RECORDS TO PROCESS:

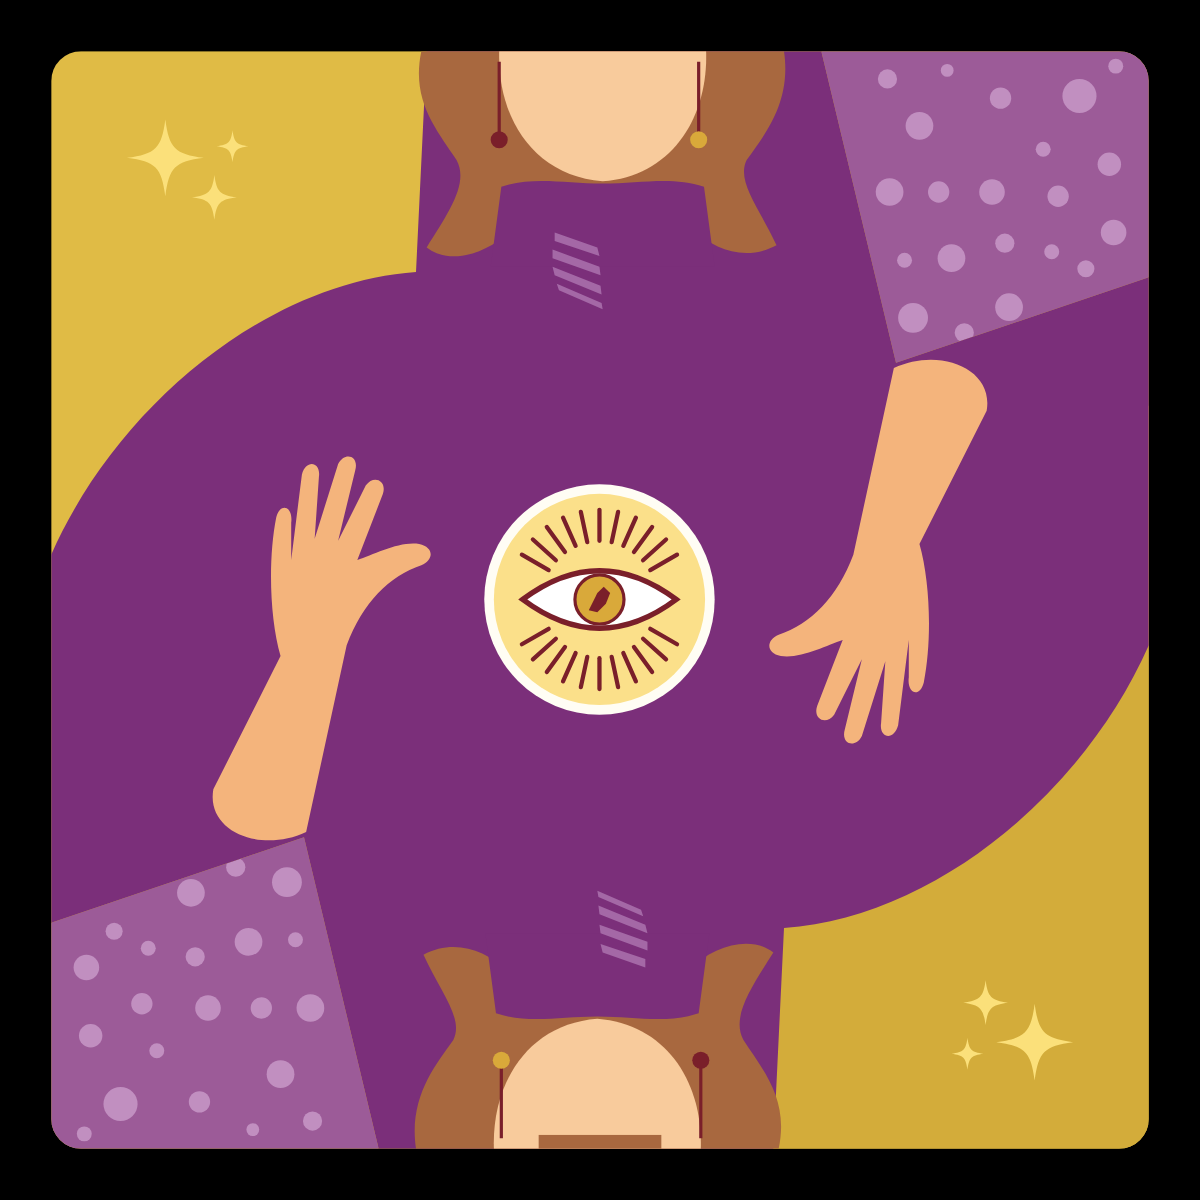
<!DOCTYPE html>
<html lang="en">
<head>
<meta charset="utf-8">
<title>Mirrored Seer Card</title>
<style>
  :root {
    --backdrop: #000000;
    --gold-light: #e0bb45;
    --gold-deep: #d3ac3a;
    --plum: #7b2f7a;
    --plum-soft: #9c5b98;
    --plum-fold: #a468a6;
    --dot: #c18fc0;
    --sparkle: #fbe07a;
    --hair: #a8683f;
    --skin-face: #f8cb9c;
    --skin-arm: #f4b47c;
    --garnet: #7a1f2a;
    --amber: #d9a93a;
    --medallion-rim: #fffdf4;
    --medallion: #fbe08a;
    --iris: #d9a93a;
  }
  html, body {
    margin: 0;
    padding: 0;
    width: 1200px;
    height: 1200px;
    overflow: hidden;
    background: var(--backdrop);
  }
  .card-art { display: block; width: 1200px; height: 1200px; }
</style>
</head>
<body>
<svg class="card-art" viewBox="0 0 1125 1125" width="1200" height="1200" role="img" aria-label="Mirrored seer card with two figures and a central eye">
  <defs>
    <clipPath id="card-shape">
      <rect x="48" y="48" width="1029" height="1029" rx="28"/>
    </clipPath>
    <clipPath id="sleeve-corner">
      <polygon points="770,48 1077,48 1077,260 840,340"/>
    </clipPath>
    <path id="sparkle" d="M0,-1 C0.1,-0.25 0.25,-0.1 1,0 C0.25,0.1 0.1,0.25 0,1 C-0.1,0.25 -0.25,0.1 -1,0 C-0.25,-0.1 -0.1,-0.25 0,-1Z"/>
    <g id="sleeve-patch">
      <polygon points="770,48 1077,48 1077,260 840,340" fill="var(--plum-soft)"/>
      <g clip-path="url(#sleeve-corner)" fill="var(--dot)">
        <circle cx="832" cy="74" r="9"/><circle cx="888" cy="66" r="6"/><circle cx="938" cy="92" r="10"/>
        <circle cx="1012" cy="90" r="16"/><circle cx="1046" cy="62" r="7"/><circle cx="862" cy="118" r="13"/>
        <circle cx="978" cy="140" r="7"/><circle cx="1040" cy="154" r="11"/><circle cx="834" cy="180" r="13"/>
        <circle cx="880" cy="180" r="10"/><circle cx="930" cy="180" r="12"/><circle cx="992" cy="184" r="10"/>
        <circle cx="942" cy="228" r="9"/><circle cx="986" cy="236" r="7"/><circle cx="1044" cy="218" r="12"/>
        <circle cx="848" cy="244" r="7"/><circle cx="892" cy="242" r="13"/><circle cx="946" cy="288" r="13"/>
        <circle cx="856" cy="298" r="14"/><circle cx="904" cy="312" r="9"/><circle cx="996" cy="306" r="10"/>
        <circle cx="958" cy="340" r="9"/><circle cx="1018" cy="252" r="8"/>
      </g>
    </g>
    <g id="seer-figure">
      <path fill="var(--hair)" d="M395,48 L735,48 C742,95 718,125 700,150 C690,170 712,195 728,230 C700,245 670,235 650,215 L480,215 C455,240 420,248 400,232 C420,200 440,172 428,150 C410,122 385,95 395,48Z"/>
      <path fill="var(--skin-face)" d="M468,48 L662,48 C664,110 630,165 565,170 C500,165 466,110 468,48Z"/>
      <path fill="var(--plum)" d="M470,175 C500,165 530,172 565,172 C600,172 630,165 660,175 L670,250 L460,250Z"/>
      <path fill="var(--plum-fold)" d="M520,218 L560,232 L562,240 L520,226Z M518,234 L562,250 L563,258 L518,242Z M518,250 L563,268 L564,276 L520,258Z M522,266 L564,284 L565,290 L524,272Z"/>
      <line x1="468" y1="58" x2="468" y2="124" stroke="var(--garnet)" stroke-width="3"/>
      <circle cx="468" cy="131" r="8" fill="var(--garnet)"/>
      <line x1="655" y1="58" x2="655" y2="124" stroke="var(--garnet)" stroke-width="3"/>
      <circle cx="655" cy="131" r="8" fill="var(--amber)"/>
      <path fill="var(--skin-arm)" d="M838,345 C880,325 932,345 925,385 L862,510 C872,545 874,600 866,640 C862,655 850,650 852,635 L852,600 L842,680 C838,695 824,692 826,678 L830,620 L808,690 C802,702 788,698 792,684 L808,618 L782,670 C775,680 762,675 766,662 L790,600 C775,605 750,618 732,615 C718,612 718,600 730,595 C760,585 785,560 800,520Z"/>
    </g>
  </defs>

  <rect width="1125" height="1125" fill="var(--backdrop)"/>

  <g class="card" clip-path="url(#card-shape)">
    <rect x="48" y="48" width="1029" height="1029" fill="var(--gold-light)"/>
    <polygon points="1077,380 1077,1077 520,1077" fill="var(--gold-deep)"/>

    <use href="#sleeve-patch"/>
    <use href="#sleeve-patch" transform="rotate(180 562.5 562.5)"/>

    <path class="robe" fill="var(--plum)" d="M48,520 C110,380 250,265 390,255 L400,48 L770,48 L840,340 L1077,260 L1077,605 C1015,745 875,860 735,870 L725,1077 L355,1077 L285,785 L48,865Z"/>

    <g class="sparkles" fill="var(--sparkle)">
      <use href="#sparkle" transform="translate(155 148) scale(36)"/>
      <use href="#sparkle" transform="translate(218 137) scale(15)"/>
      <use href="#sparkle" transform="translate(201 185) scale(21)"/>
      <use href="#sparkle" transform="translate(970 977) scale(36)"/>
      <use href="#sparkle" transform="translate(907 988) scale(15)"/>
      <use href="#sparkle" transform="translate(924 940) scale(21)"/>
    </g>

    <use href="#seer-figure"/>
    <use href="#seer-figure" transform="rotate(180 562.5 562.5)"/>
    <rect x="505" y="1064" width="115" height="13" fill="var(--hair)"/>

    <g class="all-seeing-medallion">
      <circle cx="562" cy="562" r="108" fill="var(--medallion-rim)"/>
      <circle cx="562" cy="562" r="99" fill="var(--medallion)"/>
      <g stroke="var(--garnet)" stroke-width="4" stroke-linecap="round">
        <line x1="562" y1="507" x2="562" y2="478" transform="rotate(-60 562 562)"/>
        <line x1="562" y1="507" x2="562" y2="478" transform="rotate(-48 562 562)"/>
        <line x1="562" y1="507" x2="562" y2="478" transform="rotate(-36 562 562)"/>
        <line x1="562" y1="507" x2="562" y2="478" transform="rotate(-24 562 562)"/>
        <line x1="562" y1="507" x2="562" y2="478" transform="rotate(-12 562 562)"/>
        <line x1="562" y1="507" x2="562" y2="478"/>
        <line x1="562" y1="507" x2="562" y2="478" transform="rotate(12 562 562)"/>
        <line x1="562" y1="507" x2="562" y2="478" transform="rotate(24 562 562)"/>
        <line x1="562" y1="507" x2="562" y2="478" transform="rotate(36 562 562)"/>
        <line x1="562" y1="507" x2="562" y2="478" transform="rotate(48 562 562)"/>
        <line x1="562" y1="507" x2="562" y2="478" transform="rotate(60 562 562)"/>
        <line x1="562" y1="507" x2="562" y2="478" transform="rotate(120 562 562)"/>
        <line x1="562" y1="507" x2="562" y2="478" transform="rotate(132 562 562)"/>
        <line x1="562" y1="507" x2="562" y2="478" transform="rotate(144 562 562)"/>
        <line x1="562" y1="507" x2="562" y2="478" transform="rotate(156 562 562)"/>
        <line x1="562" y1="507" x2="562" y2="478" transform="rotate(168 562 562)"/>
        <line x1="562" y1="507" x2="562" y2="478" transform="rotate(180 562 562)"/>
        <line x1="562" y1="507" x2="562" y2="478" transform="rotate(192 562 562)"/>
        <line x1="562" y1="507" x2="562" y2="478" transform="rotate(204 562 562)"/>
        <line x1="562" y1="507" x2="562" y2="478" transform="rotate(216 562 562)"/>
        <line x1="562" y1="507" x2="562" y2="478" transform="rotate(228 562 562)"/>
        <line x1="562" y1="507" x2="562" y2="478" transform="rotate(240 562 562)"/>
      </g>
      <path d="M490,562 Q562,508 634,562 Q562,616 490,562Z" fill="#ffffff" stroke="var(--garnet)" stroke-width="5"/>
      <circle cx="562" cy="562" r="23" fill="var(--iris)" stroke="var(--garnet)" stroke-width="3"/>
      <path d="M552,572 L560,556 L566,550 L572,556 L568,566 L560,574Z" fill="var(--garnet)"/>
    </g>
  </g>
</svg>
</body>
</html>
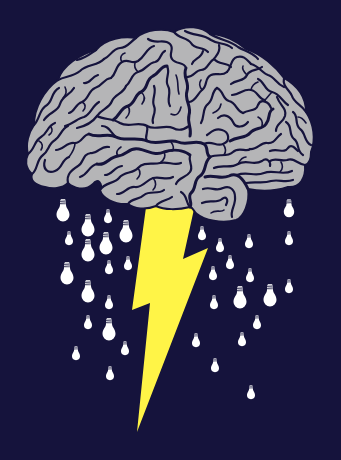
<!DOCTYPE html>
<html lang="en">
<head>
<meta charset="utf-8">
<title>Brainstorm</title>
<style>
:root { --night: #15133c; --brain: #b5b5b7; --bolt: #fff447; --glass: #ffffff; --cap: #d3d3da; }
html, body { margin: 0; height: 100%; overflow: hidden; background: var(--night); }
.poster { display: block; width: 341px; height: 460px; background: var(--night); }
.bolt { fill: var(--bolt); }
.cortex { fill: var(--brain); stroke: var(--night); stroke-width: 2; }
.folds { fill: none; stroke: var(--night); stroke-width: 2.2; stroke-linecap: round; stroke-linejoin: round; }
.folds .deep { stroke-width: 3; }
.folds .fine { stroke-width: 1.6; }
.glass { fill: var(--glass); }
.cap { fill: var(--cap); }
.thread { stroke: var(--night); stroke-width: .7; }
</style>
</head>
<body>
<svg class="poster" viewBox="0 0 341 460" role="img" aria-label="A brain as a storm cloud with a lightning bolt and a rain of light bulbs">
  <defs>
    <g id="bulb">
      <path class="cap" d="M-2-11H2L3-9V-4H-3V-9Z"/>
      <path class="thread" d="M-3-8.500L3-9M-3-6.500L3-7"/>
      <path class="glass" d="M-3-5H3C3-2 6.500 0 6.500 5A6.500 6.500 0 0 1-6.500 5C-6.500 0-3-2-3-5Z"/>
    </g>
    <use id="drop" href="#bulb" transform="scale(.62)"/>
  </defs>

  <polygon class="bolt" points="147,200 196,200 183,259 208,248 137,432 150,303 132,310"/>

  <g id="brain">
    <path class="cortex" d="M45 187C34 185 30 180 32 174C25 168 25 160 28 154C25 144 29 132 34 125C34 108 44 90 58 80C62 66 80 54 96 50C106 38 124 36 136 38C146 29 164 28 174 32C186 24 202 27 210 34C224 34 238 42 246 49C262 54 276 67 284 78C298 86 306 98 306 112C314 124 316 140 311 152C311 160 309 164 305 165C306 178 300 188 288 187C276 191 262 192 248 189C250 202 244 217 236 220C222 224 204 220 197 214C193 211 194 208 190 207C178 210 164 210 156 206C146 210 134 209 128 204C114 205 102 198 100 190C103 184 98 177 93 184C85 192 73 188 68 183C62 189 52 189 45 187Z"/>

    <g class="folds">
      <g id="frontal-folds">
        <path d="M58 80C65 76 73 77 80 71C87 64 98 66 104 59"/>
        <path d="M96 50C90 54 86 58 77 60"/>
        <path d="M34 125C40 119 39 109 47 105C53 101 51 92 59 88"/>
        <path d="M44 120C49 112 58 112 60 104C62 96 70 95 74 88"/>
        <path d="M28 154C35 149 34 141 41 137C48 133 47 126 55 123"/>
        <path d="M32 174C38 170 36 160 43 155C49 151 48 144 55 140C61 136 61 129 68 126"/>
        <path d="M45 160C42 169 48 174 55 171C63 168 61 160 69 157"/>
        <path d="M56 150C63 150 67 142 74 143C82 144 82 135 89 134"/>
        <path d="M68 183C66 174 72 170 78 166C84 163 82 154 91 153"/>
        <path d="M80 177C89 174 88 166 97 164"/>
        <path d="M69 113C75 112 75 104 82 102C89 99 88 91 95 88C103 86 103 79 111 78"/>
        <path d="M65 126C73 124 78 118 84 117C91 114 92 106 99 102"/>
        <path d="M77 128C86 126 92 123 97 116C101 109 109 109 112 101C115 94 123 94 126 86"/>
        <path d="M84 83C90 84 91 77 98 75"/>
        <path class="fine" d="M65 87C67 91 66 95 63 98M51 127C53 130 52 133 49 135M82 102C86 104 86 108 83 111M39 141C43 143 43 147 41 150M75 143C75 149 72 153 69 157"/>
      </g>

      <g id="crown-folds">
        <path d="M104 59C111 56 112 49 120 48C127 48 130 42 136 38"/>
        <path d="M111 78C117 73 115 66 122 62C129 58 131 65 138 61C146 56 146 48 154 46"/>
        <path d="M148 39C156 45 164 38 170 44C175 49 168 54 172 59C176 65 184 61 186 68"/>
        <path d="M174 32C179 39 187 37 191 43C195 50 203 46 208 52"/>
        <path d="M185 31C194 36 203 34 211 40C219 45 225 42 232 48"/>
        <path d="M210 34C220 40 231 41 238 47C244 51 252 52 258 59"/>
        <path d="M126 86C132 81 131 74 138 72C146 70 148 63 155 62C161 61 160 53 165 51"/>
        <path class="deep" d="M113 120C120 116 120 108 128 106C136 103 134 95 141 92C149 88 145 80 153 76C160 73 160 66 167 66"/>
        <path d="M167 66C171 74 164 79 168 86C172 93 166 99 170 106"/>
        <path d="M154 86C157 94 151 99 154 106C157 113 151 117 153 123"/>
        <path class="deep" d="M186 68C182 77 190 82 187 91C184 100 192 106 189 115C187 123 192 128 190 136"/>
        <path d="M186 77C194 78 195 70 201 70C208 70 208 62 214 59"/>
        <path d="M189 102C196 101 197 94 202 90C208 86 204 78 211 75C217 72 221 77 227 72"/>
        <path d="M203 51C201 59 194 58 192 64M219 45C221 52 216 56 214 59C219 65 226 62 231 67"/>
        <path d="M201 123C205 116 202 108 208 104C214 99 211 92 217 88"/>
        <path class="fine" d="M141 92C146 96 145 100 142 104M122 62C119 57 122 54 125 53M138 72C135 69 134 66 135 63M176 75C179 82 177 88 179 94M202 90C199 86 199 83 201 80M128 106C131 111 129 115 126 118M171 114C177 117 180 112 181 107"/>
      </g>

      <g id="parietal-folds">
        <path d="M227 72C232 67 230 59 237 57C244 55 247 60 251 64"/>
        <path d="M231 84C237 79 244 82 247 75C250 69 257 71 262 67"/>
        <path d="M217 88C224 91 222 99 229 101C237 103 236 111 243 113"/>
        <path d="M232 95C240 95 244 88 251 90C258 91 258 99 265 100"/>
        <path d="M251 64C259 66 262 73 268 75C275 77 276 84 284 87"/>
        <path d="M258 79C265 82 264 90 272 92C280 94 282 101 288 105"/>
        <path d="M284 78C282 87 290 90 292 96C294 103 301 104 306 112"/>
        <path d="M218 118C224 113 230 116 233 122C236 129 244 127 248 122"/>
        <path d="M243 113C249 109 256 112 258 105C261 98 269 102 271 108"/>
        <path class="deep" d="M230 141C238 136 245 139 250 133C255 127 262 130 266 124C271 118 267 112 273 109"/>
        <path d="M277 97C280 106 287 108 285 116C283 123 276 123 276 131"/>
        <path d="M293 112C299 116 294 124 300 129C306 133 304 142 311 145"/>
        <path d="M286 122C293 126 288 134 294 139C300 143 296 151 303 155"/>
        <path d="M250 149C257 150 261 142 267 143C275 144 276 137 281 134"/>
        <path d="M270 151C278 148 284 154 288 148C291 144 294 147 298 151"/>
        <path d="M305 165C297 164 294 157 287 160C280 162 276 157 270 161"/>
        <path class="fine" d="M247 75C244 72 242 68 243 66M251 90C252 85 255 83 258 82M272 92C269 95 267 98 265 100M258 117C262 119 263 122 262 126M221 104C220 109 216 112 213 113M298 117C302 117 304 120 306 123"/>
      </g>

      <g id="temporal-folds">
        <path class="deep" d="M89 134C98 139 108 132 116 137C125 142 137 136 147 141C158 146 169 138 178 142C187 146 196 139 204 144C209 147 205 154 210 157"/>
        <path d="M97 116C104 120 113 118 120 123C128 128 139 121 147 126C155 131 165 124 173 128C180 132 185 129 189 126"/>
        <path d="M102 126C109 126 110 132 116 137M147 126C149 132 144 136 147 141"/>
        <path class="deep" d="M97 164C106 166 109 157 118 156C127 155 129 147 139 149C149 151 155 156 164 152C173 149 183 150 190 155"/>
        <path d="M91 153C98 154 101 145 109 147"/>
        <path d="M100 190C105 182 114 184 119 178C124 171 133 174 138 168C144 161 153 165 160 163C168 161 174 166 181 163"/>
        <path d="M105 175C112 175 114 167 122 166"/>
        <path d="M117 194C125 194 127 186 135 187C143 188 146 180 153 178C161 176 166 181 173 177"/>
        <path d="M128 204C132 198 139 200 144 195C150 190 158 195 164 190"/>
        <path d="M156 206C160 200 167 201 172 197M190 207C185 202 188 196 181 192"/>
        <path class="deep" d="M210 157C203 164 207 171 200 176C193 180 197 188 191 193C187 197 193 203 190 207"/>
        <path d="M190 155C188 163 194 166 190 172C186 178 179 177 176 184"/>
        <path d="M204 144C212 140 216 147 223 144C231 141 229 132 222 130C215 128 211 132 207 135"/>
        <path class="fine" d="M138 168C141 172 140 176 137 179M164 152C166 156 164 160 160 163M118 156C115 152 118 149 121 147M171 142C174 146 174 149 172 151M153 178C157 182 156 187 153 190"/>
      </g>

      <g id="rear-folds">
        <path d="M210 157C218 153 227 158 233 152C239 146 247 153 250 149"/>
        <path d="M214 168C222 164 230 169 238 164C246 159 254 166 262 161C267 157 271 162 270 166"/>
        <path class="deep" d="M205 177C214 174 220 180 229 176C237 172 243 178 248 189"/>
        <path d="M237 175C247 171 255 177 264 173C273 169 282 176 292 171"/>
        <path d="M246 183C256 181 263 184 271 181C279 179 285 183 293 180"/>
        <path d="M203 189C211 186 216 192 223 188C230 185 235 190 235 197C236 205 230 210 232 217"/>
        <path d="M202 203C210 199 216 204 222 199C226 196 229 199 226 205"/>
        <path class="fine" d="M223 144C226 148 226 152 224 155M238 164C240 160 243 157 246 157M281 162C284 167 282 170 280 172M211 213C216 209 221 213 224 210"/>
      </g>
    </g>
  </g>

  <g id="large-bulbs">
    <use href="#bulb" x="63" y="210"/>
    <use href="#bulb" x="88" y="225"/>
    <use href="#bulb" x="126" y="231"/>
    <use href="#bulb" x="106" y="243"/>
    <use href="#bulb" x="88" y="250"/>
    <use href="#bulb" x="67" y="273"/>
    <use href="#bulb" x="88" y="291"/>
    <use href="#bulb" x="109" y="329"/>
    <use href="#bulb" x="240" y="297"/>
    <use href="#bulb" x="270" y="295"/>
    <use href="#bulb" transform="translate(289 208) scale(.8)"/>
  </g>

  <g id="small-bulbs">
    <use href="#drop" x="108" y="216"/>
    <use href="#drop" x="69" y="238"/>
    <use href="#drop" x="128" y="263"/>
    <use href="#drop" x="109" y="267"/>
    <use href="#drop" x="109" y="302"/>
    <use href="#drop" x="88" y="322"/>
    <use href="#drop" x="125" y="348"/>
    <use href="#drop" x="76" y="353"/>
    <use href="#drop" x="110" y="373"/>
    <use href="#drop" x="202" y="233"/>
    <use href="#drop" x="220" y="245"/>
    <use href="#drop" x="249" y="241"/>
    <use href="#drop" x="289" y="238"/>
    <use href="#drop" x="230" y="262"/>
    <use href="#drop" x="213" y="273"/>
    <use href="#drop" x="250" y="275"/>
    <use href="#drop" x="289" y="286"/>
    <use href="#drop" x="214" y="302"/>
    <use href="#drop" x="257" y="322"/>
    <use href="#drop" x="196" y="340"/>
    <use href="#drop" x="242" y="339"/>
    <use href="#drop" x="215" y="365"/>
    <use href="#drop" x="251" y="392"/>
  </g>
</svg>
</body>
</html>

THE TASK: Exactly how many lines of the records include "plum"? Provide the number by itself.

RESULT OF THIS TASK: 7